The night was opened by the Lord Mayor of Dublin Oisín Quinn.  In his address he discussed the motivations and ambitions behind the proposed vacant land levy.  This issue was further elaborated on by Dublin City Council’s senior planner, Kieran Rose.  The proposal was widely supported by those in attendance with many questions, comments, and suggestions coming from the floor.

The diverse range of guest speakers outlined a number of schemes in the city which have used these spaces.  Among them was Sam Bishop, representing UpStart.  In his talk, Sam discussed the hugely popular Granby Park .  This park brought thousands of visitors to an unused site in Dominick Street in the summer of 2013.  Also speaking on the night was Sophie Grafin van Maltzen.  In her presentation, she spoke of the Art Tunnel  which transformed a space near Smithfield, left vacant since the construction of the adjacent Luas Line.  The Audience were also shown a video by Jonathan Legge of Makers and Brothers, who outlined his experience in setting up a small pop up shop in Dame Lane.  This initiative gave on-street presence to his thriving on-line business.


Granby Park,  Dominick Street,  September 2013,  Image courtesy of builtdublin.com 



The Ballymun Rediscovery Centre  was represented on the night by Tara Singleton.  Among the topics she discussed was the ongoing work of the centre in its community.  Since 2005 the centre has provided community employment and training via innovative reuse enterprises which use waste and unwanted materials as a resource and raw material for new product design.  The audience were also informed on the centres’ plan to centralise its activities in the iconic Ballymun Boilerhouse and the challenges and opportunities this presents.

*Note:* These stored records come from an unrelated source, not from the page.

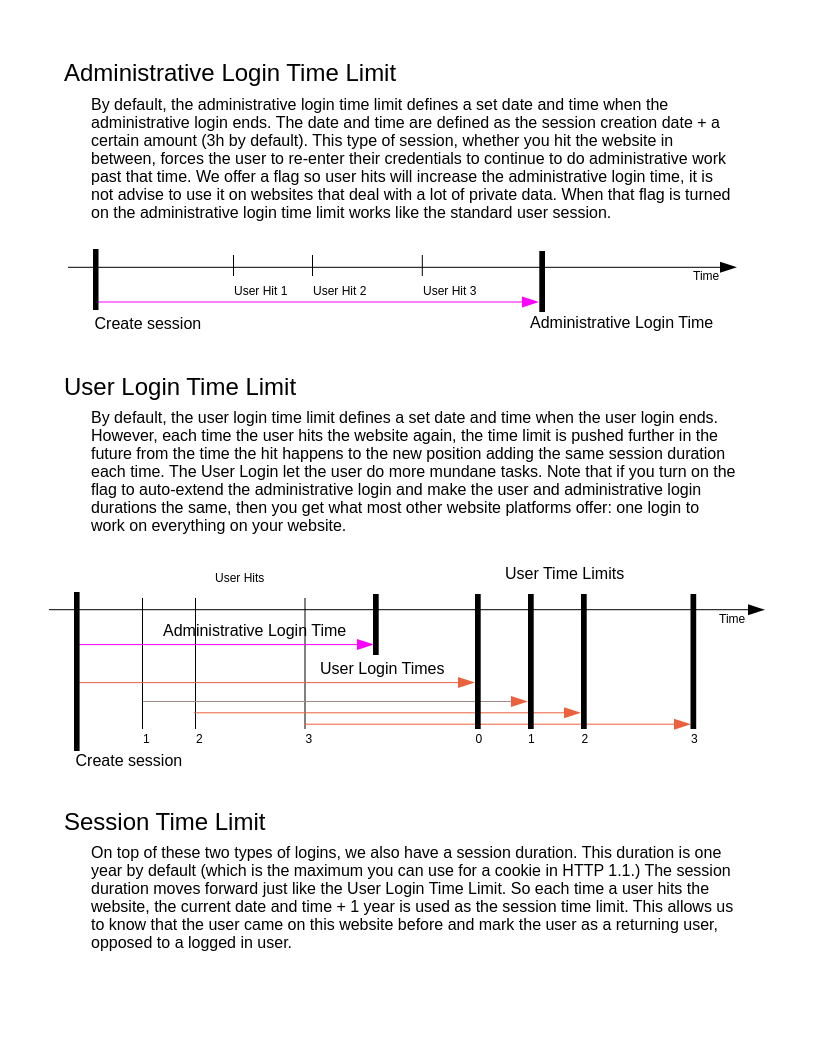
<!DOCTYPE html>
<html lang="en">
<head>
<meta charset="utf-8">
<title>Login and Session Time Limits</title>
<style>
:root { --paper: #fff; --ink: #000; --admin: #f0f; --user: #eb613d; --muted: #a08a84; }
* { box-sizing: border-box; margin: 0; padding: 0; }
html, body { width: 816px; height: 1056px; overflow: hidden; background: var(--paper); }
body { font: 16px/18px "Liberation Sans", Arial, sans-serif; color: var(--ink); }
.document { display: flex; flex-direction: column; width: 816px; height: 1056px; padding-top: 59px; }
.topic { display: flex; flex-direction: column; gap: 8px; }
.topic.lead { gap: 9px; }
h1 { padding-left: 64px; font-size: 24px; line-height: 28px; font-weight: 400; }
p { padding-left: 91px; white-space: nowrap; }
.timeline { position: relative; flex: none; width: 816px; }
.admin-timeline { height: 151px; }
.user-timeline { height: 273px; }
.timeline svg { display: block; width: 100%; height: 100%; }
.label { position: absolute; left: var(--x); top: var(--y); white-space: nowrap; }
.small { font-size: 12px; line-height: 14px; }
.axis, .tick { stroke: var(--ink); stroke-width: 1; }
.limit { fill: var(--ink); }
.admin { stroke: var(--admin); fill: var(--admin); }
.user { stroke: var(--user); fill: var(--user); }
.muted { stroke: var(--muted); }
.head { stroke: none; }
</style>
</head>
<body>
<main class="document">
  <section class="topic lead">
    <h1>Administrative Login Time Limit</h1>
    <p>By default, the administrative login time limit defines a set date and time when the<br>
    administrative login ends. The date and time are defined as the session creation date + a<br>
    certain amount (3h by default). This type of session, whether you hit the website in<br>
    between, forces the user to re-enter their credentials to continue to do administrative work<br>
    past that time. We offer a flag so user hits will increase the administrative login time, it is<br>
    not advise to use it on websites that deal with a lot of private data. When that flag is turned<br>
    on the administrative login time limit works like the standard user session.</p>
  </section>

  <figure class="timeline admin-timeline">
    <svg viewBox="0 222 816 151" aria-hidden="true">
      <defs><path id="arrowhead" d="M0 0L-17 -5.5V5.5Z"/></defs>
      <line class="axis" x1="68" y1="267.3" x2="722" y2="267.3"/>
      <use class="head" href="#arrowhead" x="737" y="267.3"/>
      <g class="tick">
        <line x1="233.5" y1="255" x2="233.5" y2="276"/>
        <line x1="312.5" y1="255" x2="312.5" y2="276"/>
        <line x1="422.3" y1="255" x2="422.3" y2="276"/>
      </g>
      <g class="admin">
        <line x1="98" y1="302" x2="524" y2="302"/>
        <use class="head" href="#arrowhead" x="539" y="302"/>
      </g>
      <g class="limit">
        <rect x="93" y="249" width="5.5" height="61"/>
        <rect x="539.3" y="251" width="5.7" height="61"/>
      </g>
    </svg>
    <span class="label small" style="--x:693px;--y:47px">Time</span>
    <span class="label small" style="--x:234px;--y:62px">User Hit 1</span>
    <span class="label small" style="--x:313px;--y:62px">User Hit 2</span>
    <span class="label small" style="--x:423px;--y:62px">User Hit 3</span>
    <span class="label" style="--x:94.5px;--y:93px">Create session</span>
    <span class="label" style="--x:530px;--y:92px">Administrative Login Time</span>
  </figure>

  <section class="topic">
    <h1>User Login Time Limit</h1>
    <p>By default, the user login time limit defines a set date and time when the user login ends.<br>
    However, each time the user hits the website again, the time limit is pushed further in the<br>
    future from the time the hit happens to the new position adding the same session duration<br>
    each time. The User Login let the user do more mundane tasks. Note that if you turn on the<br>
    flag to auto-extend the administrative login and make the user and administrative login<br>
    durations the same, then you get what most other website platforms offer: one login to<br>
    work on everything on your website.</p>
  </section>

  <figure class="timeline user-timeline">
    <svg viewBox="0 535 816 273" aria-hidden="true">
      <line class="axis" x1="49" y1="609.7" x2="750" y2="609.7"/>
      <use class="head" href="#arrowhead" x="765" y="609.7"/>
      <g class="tick">
        <line x1="142.5" y1="598" x2="142.5" y2="729"/>
        <line x1="195.5" y1="598" x2="195.5" y2="729"/>
        <line x1="305" y1="598" x2="305" y2="729"/>
      </g>
      <g class="admin">
        <line x1="79" y1="644.6" x2="359" y2="644.6"/>
        <use class="head" href="#arrowhead" x="374" y="644.6"/>
      </g>
      <g class="user">
        <line x1="79" y1="682.6" x2="460" y2="682.6"/>
        <use class="head" href="#arrowhead" x="475" y="682.6"/>
        <line class="muted" x1="143" y1="701.5" x2="513" y2="701.5"/>
        <use class="head" href="#arrowhead" x="528" y="701.5"/>
        <line x1="194" y1="712.8" x2="566" y2="712.8"/>
        <use class="head" href="#arrowhead" x="581" y="712.8"/>
        <line x1="304" y1="724.2" x2="676" y2="724.2"/>
        <use class="head" href="#arrowhead" x="691" y="724.2"/>
      </g>
      <g class="limit">
        <rect x="74" y="592" width="5.6" height="159"/>
        <rect x="373" y="594" width="5.7" height="61"/>
        <rect x="475" y="594" width="5.7" height="135"/>
        <rect x="528" y="594" width="5.7" height="135"/>
        <rect x="581" y="594" width="5.7" height="135"/>
        <rect x="690.5" y="594" width="5.7" height="135"/>
      </g>
    </svg>
    <span class="label small" style="--x:215px;--y:36px">User Hits</span>
    <span class="label" style="--x:505px;--y:30px">User Time Limits</span>
    <span class="label small" style="--x:719px;--y:77px">Time</span>
    <span class="label" style="--x:163px;--y:87px">Administrative Login Time</span>
    <span class="label" style="--x:320px;--y:125px">User Login Times</span>
    <span class="label small" style="--x:143px;--y:197px">1</span>
    <span class="label small" style="--x:196px;--y:197px">2</span>
    <span class="label small" style="--x:305.5px;--y:197px">3</span>
    <span class="label small" style="--x:475.5px;--y:197px">0</span>
    <span class="label small" style="--x:528px;--y:197px">1</span>
    <span class="label small" style="--x:581.5px;--y:197px">2</span>
    <span class="label small" style="--x:691px;--y:197px">3</span>
    <span class="label" style="--x:75.5px;--y:217px">Create session</span>
  </figure>

  <section class="topic">
    <h1>Session Time Limit</h1>
    <p>On top of these two types of logins, we also have a session duration. This duration is one<br>
    year by default (which is the maximum you can use for a cookie in HTTP 1.1.) The session<br>
    duration moves forward just like the User Login Time Limit. So each time a user hits the<br>
    website, the current date and time + 1 year is used as the session time limit. This allows us<br>
    to know that the user came on this website before and mark the user as a returning user,<br>
    opposed to a logged in user.</p>
  </section>
</main>
</body>
</html>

In addition to these celebrated projects were a number of new ideas for tackling vacancy in the city.  Among these was co-organiser Cathal O’Sullivan with his Allotment Homes Proposal.  This scheme looked at ways to provide affordable “temporary” housing using lightweight, prefabricated structures.  This project is inspired by the gap that exists between high rents and unaffordable longer term purchase.  Also addressing the issue of housing on the night was Carol Tallon of Buyer’s Broker.  She highlighted, as did Cathal, the need for a greater variety of houses on offer to meet demand.  Dublin’s City Council’s own Dublin House project was mentioned as a valuable model in this regard.


Throughout the night there was a constant stream of ideas coming from the floor.  This level of engagement was one of the many positives of the event.  Whether speaking on behalf of organisations or in a personal capacity those in attendance were keen to relay their experiences and ideas on the issues raised.

The final speaker of the night was Ray Yates of Dublin City Council Arts Office.  For several years the Arts office has helped artists access previously unused spaces.  This scheme allowed artists to make a positive contribution to spaces across the city.  During his presentation, he spoke of his experiences with the scheme and how it has evolved since its launch.  More information on this inititive is avaiable on the Dublin City Council website


Ali Grehan, addressing the audience during City Limits 

Given the large turnout and level of engagement it was inevitable that all ideas raised could not be discussed in depth.  However, as she drew the night’s proceedings to a close, Ali Grehan recognised the public’s enthusiasm and appetite for dealing with this issue. 

A follow up event is planned to City Limits.  We’ll also shortly be advertising the site disposal of our Fishamble Street plot to kick start the final phase of the Dublin House Project.  If you would like to receive information about these events or the issues raised, please contact us at design@dublincity.ie